## Activity:
Return each line of the entries that mentions the word "html".

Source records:
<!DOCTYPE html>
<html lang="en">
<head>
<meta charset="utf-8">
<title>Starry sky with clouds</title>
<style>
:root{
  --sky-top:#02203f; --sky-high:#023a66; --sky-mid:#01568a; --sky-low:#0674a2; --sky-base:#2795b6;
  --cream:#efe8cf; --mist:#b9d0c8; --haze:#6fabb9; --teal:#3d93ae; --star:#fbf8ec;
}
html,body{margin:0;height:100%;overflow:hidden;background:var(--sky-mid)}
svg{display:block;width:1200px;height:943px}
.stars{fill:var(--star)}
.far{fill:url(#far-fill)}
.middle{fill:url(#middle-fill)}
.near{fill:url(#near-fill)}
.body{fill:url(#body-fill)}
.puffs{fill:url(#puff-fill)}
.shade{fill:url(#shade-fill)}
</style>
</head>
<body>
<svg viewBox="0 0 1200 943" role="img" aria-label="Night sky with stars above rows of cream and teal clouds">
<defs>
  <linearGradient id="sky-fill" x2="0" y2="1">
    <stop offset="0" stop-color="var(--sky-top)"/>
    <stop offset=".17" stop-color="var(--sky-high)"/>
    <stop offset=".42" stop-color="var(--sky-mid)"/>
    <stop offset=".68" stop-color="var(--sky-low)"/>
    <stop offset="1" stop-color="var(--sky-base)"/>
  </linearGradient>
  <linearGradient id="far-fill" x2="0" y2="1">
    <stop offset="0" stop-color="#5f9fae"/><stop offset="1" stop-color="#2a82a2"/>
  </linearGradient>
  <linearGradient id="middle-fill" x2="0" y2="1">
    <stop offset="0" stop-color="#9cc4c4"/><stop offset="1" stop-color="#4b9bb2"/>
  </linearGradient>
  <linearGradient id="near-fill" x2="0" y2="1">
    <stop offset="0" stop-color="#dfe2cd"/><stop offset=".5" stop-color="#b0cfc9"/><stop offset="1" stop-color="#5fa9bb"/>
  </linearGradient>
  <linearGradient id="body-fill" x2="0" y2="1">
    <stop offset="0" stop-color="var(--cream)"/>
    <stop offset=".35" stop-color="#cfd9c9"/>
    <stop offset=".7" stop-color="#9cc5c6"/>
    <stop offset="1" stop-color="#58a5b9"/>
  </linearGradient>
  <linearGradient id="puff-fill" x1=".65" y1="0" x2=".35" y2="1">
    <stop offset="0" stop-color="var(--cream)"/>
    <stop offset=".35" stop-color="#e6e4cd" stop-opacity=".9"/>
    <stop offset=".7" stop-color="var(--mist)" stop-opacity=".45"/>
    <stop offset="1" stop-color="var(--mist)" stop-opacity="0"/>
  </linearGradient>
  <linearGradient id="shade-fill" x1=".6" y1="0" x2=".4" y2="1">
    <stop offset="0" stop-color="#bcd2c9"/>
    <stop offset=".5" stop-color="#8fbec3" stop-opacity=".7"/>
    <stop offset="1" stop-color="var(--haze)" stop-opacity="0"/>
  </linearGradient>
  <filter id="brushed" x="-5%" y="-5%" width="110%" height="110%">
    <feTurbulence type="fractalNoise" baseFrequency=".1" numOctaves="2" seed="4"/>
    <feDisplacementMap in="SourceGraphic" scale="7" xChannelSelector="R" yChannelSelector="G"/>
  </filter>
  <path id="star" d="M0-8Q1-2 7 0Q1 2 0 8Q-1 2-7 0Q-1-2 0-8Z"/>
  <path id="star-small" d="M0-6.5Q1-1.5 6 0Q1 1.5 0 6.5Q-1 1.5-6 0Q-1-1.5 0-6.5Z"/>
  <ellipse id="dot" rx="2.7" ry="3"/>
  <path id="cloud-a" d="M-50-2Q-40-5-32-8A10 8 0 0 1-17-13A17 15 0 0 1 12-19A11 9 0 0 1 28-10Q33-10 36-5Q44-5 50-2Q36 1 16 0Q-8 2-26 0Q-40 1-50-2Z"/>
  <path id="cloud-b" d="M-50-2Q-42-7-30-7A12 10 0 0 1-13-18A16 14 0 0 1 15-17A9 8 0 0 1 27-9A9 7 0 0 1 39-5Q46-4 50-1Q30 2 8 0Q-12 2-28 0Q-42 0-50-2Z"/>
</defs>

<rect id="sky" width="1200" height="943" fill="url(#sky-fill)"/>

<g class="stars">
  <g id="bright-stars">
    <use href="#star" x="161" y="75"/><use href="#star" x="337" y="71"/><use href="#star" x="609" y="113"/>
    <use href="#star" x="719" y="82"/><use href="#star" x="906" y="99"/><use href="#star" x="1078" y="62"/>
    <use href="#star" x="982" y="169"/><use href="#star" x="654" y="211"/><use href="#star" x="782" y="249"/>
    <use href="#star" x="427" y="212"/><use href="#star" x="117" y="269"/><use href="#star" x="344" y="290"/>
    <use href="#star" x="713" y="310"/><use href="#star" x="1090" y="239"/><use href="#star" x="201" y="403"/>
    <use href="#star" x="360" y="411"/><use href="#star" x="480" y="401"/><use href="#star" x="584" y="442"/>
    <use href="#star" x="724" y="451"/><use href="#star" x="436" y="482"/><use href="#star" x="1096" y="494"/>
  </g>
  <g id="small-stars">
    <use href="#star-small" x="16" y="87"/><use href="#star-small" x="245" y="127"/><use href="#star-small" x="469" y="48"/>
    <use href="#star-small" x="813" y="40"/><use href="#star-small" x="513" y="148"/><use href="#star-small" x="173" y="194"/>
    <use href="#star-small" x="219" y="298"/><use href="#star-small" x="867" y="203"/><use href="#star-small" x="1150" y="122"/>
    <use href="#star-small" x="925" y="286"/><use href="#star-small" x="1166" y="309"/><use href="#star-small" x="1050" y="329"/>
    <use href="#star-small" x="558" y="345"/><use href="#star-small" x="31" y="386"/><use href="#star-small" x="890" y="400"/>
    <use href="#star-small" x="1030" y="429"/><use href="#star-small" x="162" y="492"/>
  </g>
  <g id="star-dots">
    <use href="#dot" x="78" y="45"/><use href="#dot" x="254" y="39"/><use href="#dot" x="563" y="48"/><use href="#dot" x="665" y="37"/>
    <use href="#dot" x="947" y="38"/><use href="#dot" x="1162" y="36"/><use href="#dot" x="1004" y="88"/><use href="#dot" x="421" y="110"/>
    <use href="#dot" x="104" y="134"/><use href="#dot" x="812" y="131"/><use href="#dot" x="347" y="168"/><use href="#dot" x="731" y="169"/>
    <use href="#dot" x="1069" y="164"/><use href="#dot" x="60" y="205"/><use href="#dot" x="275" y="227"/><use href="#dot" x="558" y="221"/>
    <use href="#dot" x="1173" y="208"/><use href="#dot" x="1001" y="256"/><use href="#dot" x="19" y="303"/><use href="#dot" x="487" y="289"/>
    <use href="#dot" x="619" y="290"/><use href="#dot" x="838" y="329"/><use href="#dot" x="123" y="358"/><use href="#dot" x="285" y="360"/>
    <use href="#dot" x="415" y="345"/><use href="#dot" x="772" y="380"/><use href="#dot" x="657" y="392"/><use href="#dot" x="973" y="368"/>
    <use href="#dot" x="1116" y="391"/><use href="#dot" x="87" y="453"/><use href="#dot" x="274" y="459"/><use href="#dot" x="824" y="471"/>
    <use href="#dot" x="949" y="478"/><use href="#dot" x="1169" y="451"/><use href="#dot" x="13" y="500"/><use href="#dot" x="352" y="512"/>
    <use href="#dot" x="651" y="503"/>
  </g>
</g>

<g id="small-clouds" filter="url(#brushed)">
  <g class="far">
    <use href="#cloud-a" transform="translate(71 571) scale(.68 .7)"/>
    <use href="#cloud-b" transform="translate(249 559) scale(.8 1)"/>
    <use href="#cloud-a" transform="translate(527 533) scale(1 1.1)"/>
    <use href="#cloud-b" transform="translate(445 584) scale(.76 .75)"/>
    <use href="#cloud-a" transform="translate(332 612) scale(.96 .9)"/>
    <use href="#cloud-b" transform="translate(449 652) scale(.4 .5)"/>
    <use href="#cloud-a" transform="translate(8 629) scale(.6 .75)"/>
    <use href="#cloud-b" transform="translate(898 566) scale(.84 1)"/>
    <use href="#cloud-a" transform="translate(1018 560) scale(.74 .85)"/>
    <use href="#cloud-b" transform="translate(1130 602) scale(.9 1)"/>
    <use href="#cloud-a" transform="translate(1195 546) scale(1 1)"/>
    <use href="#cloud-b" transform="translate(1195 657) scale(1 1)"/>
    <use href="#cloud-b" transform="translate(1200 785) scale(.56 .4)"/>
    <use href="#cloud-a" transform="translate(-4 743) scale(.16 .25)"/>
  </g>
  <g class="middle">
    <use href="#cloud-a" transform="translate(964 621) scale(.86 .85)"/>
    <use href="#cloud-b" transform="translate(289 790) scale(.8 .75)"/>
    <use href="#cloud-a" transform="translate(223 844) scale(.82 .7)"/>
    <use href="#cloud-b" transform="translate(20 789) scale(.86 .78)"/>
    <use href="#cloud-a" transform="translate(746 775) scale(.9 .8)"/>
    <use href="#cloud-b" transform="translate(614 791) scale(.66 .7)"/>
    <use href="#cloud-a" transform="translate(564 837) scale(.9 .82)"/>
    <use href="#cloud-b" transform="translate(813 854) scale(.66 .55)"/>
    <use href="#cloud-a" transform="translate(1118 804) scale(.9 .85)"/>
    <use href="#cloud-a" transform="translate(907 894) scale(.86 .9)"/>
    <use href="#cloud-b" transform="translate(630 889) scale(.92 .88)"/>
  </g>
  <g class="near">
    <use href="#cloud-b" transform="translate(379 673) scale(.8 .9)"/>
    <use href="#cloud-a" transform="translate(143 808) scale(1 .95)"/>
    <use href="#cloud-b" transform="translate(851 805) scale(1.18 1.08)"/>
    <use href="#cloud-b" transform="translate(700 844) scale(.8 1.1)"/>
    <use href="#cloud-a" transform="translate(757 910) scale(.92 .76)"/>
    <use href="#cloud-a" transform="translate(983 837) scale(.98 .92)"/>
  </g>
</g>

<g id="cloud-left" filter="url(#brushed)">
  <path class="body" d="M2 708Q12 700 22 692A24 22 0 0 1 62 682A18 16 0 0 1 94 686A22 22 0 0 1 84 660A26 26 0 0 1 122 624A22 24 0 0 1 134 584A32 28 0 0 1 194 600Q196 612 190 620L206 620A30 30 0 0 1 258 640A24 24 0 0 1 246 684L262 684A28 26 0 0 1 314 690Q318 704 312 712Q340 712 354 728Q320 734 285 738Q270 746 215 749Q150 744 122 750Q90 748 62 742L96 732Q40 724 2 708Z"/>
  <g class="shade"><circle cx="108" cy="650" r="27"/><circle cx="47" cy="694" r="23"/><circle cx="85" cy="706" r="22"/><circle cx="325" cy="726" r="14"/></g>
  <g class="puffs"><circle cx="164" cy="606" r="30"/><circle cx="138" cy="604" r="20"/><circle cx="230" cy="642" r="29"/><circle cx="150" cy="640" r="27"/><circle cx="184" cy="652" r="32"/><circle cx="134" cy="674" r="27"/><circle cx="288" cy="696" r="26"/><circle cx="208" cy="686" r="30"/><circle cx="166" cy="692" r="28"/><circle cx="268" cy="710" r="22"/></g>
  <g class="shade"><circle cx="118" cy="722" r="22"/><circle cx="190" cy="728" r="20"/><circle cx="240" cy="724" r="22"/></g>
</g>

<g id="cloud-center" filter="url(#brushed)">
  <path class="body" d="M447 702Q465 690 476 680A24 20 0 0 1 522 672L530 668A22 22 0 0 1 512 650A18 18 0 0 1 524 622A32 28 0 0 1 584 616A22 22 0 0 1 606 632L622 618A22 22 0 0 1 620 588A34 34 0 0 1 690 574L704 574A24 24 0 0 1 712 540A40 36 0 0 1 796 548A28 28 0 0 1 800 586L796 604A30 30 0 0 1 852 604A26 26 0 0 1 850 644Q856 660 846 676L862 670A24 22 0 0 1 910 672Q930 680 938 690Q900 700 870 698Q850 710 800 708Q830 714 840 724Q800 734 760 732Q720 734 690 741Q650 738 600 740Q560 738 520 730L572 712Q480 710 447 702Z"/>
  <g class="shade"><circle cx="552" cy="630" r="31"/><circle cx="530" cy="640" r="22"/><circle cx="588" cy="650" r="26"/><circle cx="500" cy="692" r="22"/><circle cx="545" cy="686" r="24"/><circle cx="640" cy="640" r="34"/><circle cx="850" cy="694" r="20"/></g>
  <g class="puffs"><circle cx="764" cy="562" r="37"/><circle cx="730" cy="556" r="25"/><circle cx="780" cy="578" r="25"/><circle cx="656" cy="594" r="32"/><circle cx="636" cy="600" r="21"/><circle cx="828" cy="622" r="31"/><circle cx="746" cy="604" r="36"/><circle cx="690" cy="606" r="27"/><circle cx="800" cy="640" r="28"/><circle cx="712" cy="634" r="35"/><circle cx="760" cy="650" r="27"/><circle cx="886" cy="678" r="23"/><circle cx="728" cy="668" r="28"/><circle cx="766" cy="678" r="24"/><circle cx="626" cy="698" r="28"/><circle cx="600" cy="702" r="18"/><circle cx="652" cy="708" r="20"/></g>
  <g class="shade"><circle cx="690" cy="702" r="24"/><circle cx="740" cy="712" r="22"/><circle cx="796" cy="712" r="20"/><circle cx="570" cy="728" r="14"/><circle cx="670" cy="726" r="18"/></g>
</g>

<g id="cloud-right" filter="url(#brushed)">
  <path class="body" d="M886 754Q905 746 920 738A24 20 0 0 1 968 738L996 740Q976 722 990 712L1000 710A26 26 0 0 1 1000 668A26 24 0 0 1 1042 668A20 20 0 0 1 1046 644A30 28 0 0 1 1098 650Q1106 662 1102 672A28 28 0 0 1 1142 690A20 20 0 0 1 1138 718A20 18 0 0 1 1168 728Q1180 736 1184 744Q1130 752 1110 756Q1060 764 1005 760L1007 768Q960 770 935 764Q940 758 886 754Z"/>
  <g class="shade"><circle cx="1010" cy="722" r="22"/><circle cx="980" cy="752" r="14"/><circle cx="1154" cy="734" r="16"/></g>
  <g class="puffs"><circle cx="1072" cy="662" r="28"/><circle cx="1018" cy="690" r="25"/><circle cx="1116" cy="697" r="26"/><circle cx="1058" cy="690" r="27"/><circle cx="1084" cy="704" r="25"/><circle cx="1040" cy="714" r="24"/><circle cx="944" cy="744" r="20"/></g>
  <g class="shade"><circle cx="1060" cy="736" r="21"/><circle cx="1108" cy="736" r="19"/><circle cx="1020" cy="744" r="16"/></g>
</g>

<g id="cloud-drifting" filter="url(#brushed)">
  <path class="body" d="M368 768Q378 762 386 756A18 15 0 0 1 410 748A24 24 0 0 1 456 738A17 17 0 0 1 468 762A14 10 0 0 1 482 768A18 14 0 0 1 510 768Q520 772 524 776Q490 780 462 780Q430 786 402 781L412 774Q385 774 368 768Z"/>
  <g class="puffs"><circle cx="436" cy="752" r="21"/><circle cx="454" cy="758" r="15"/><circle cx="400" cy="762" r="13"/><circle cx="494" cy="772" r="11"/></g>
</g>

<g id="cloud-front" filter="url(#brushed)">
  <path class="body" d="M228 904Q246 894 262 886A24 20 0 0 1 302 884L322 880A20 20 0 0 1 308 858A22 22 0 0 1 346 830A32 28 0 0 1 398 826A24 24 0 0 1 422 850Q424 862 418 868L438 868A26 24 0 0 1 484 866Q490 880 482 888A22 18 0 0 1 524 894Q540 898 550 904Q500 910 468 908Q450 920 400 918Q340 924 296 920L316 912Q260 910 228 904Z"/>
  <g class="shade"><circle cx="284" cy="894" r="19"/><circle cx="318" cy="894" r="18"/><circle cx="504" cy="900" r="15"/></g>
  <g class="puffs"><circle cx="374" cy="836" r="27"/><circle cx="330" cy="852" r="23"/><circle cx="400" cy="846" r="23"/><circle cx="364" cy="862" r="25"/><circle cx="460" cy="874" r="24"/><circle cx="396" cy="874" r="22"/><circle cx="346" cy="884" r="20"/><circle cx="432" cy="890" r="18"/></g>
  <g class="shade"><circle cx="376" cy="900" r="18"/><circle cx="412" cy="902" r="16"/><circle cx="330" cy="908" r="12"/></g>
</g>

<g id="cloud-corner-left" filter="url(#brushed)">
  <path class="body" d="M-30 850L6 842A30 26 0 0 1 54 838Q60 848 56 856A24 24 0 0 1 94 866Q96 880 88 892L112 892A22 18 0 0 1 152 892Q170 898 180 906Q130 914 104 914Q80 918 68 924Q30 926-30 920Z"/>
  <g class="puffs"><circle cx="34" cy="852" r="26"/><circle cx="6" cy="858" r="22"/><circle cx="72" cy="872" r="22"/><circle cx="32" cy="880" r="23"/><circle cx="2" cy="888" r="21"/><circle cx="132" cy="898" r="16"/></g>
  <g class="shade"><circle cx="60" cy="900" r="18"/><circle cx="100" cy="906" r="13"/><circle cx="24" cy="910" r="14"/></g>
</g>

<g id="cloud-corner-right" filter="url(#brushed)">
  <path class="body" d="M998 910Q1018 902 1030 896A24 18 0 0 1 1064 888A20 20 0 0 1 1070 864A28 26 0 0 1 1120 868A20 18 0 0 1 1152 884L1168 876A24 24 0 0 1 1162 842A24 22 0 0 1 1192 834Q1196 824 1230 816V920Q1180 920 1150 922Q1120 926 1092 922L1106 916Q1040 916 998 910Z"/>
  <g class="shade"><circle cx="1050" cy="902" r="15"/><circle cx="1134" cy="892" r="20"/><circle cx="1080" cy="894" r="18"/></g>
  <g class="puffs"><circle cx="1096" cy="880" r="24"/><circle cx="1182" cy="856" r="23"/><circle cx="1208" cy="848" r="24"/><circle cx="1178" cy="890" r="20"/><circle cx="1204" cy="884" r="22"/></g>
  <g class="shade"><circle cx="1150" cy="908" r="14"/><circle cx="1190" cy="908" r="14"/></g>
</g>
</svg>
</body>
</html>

## Task result:
<!DOCTYPE html>
<html lang="en">
html,body{margin:0;height:100%;overflow:hidden;background:var(--sky-mid)}
</html>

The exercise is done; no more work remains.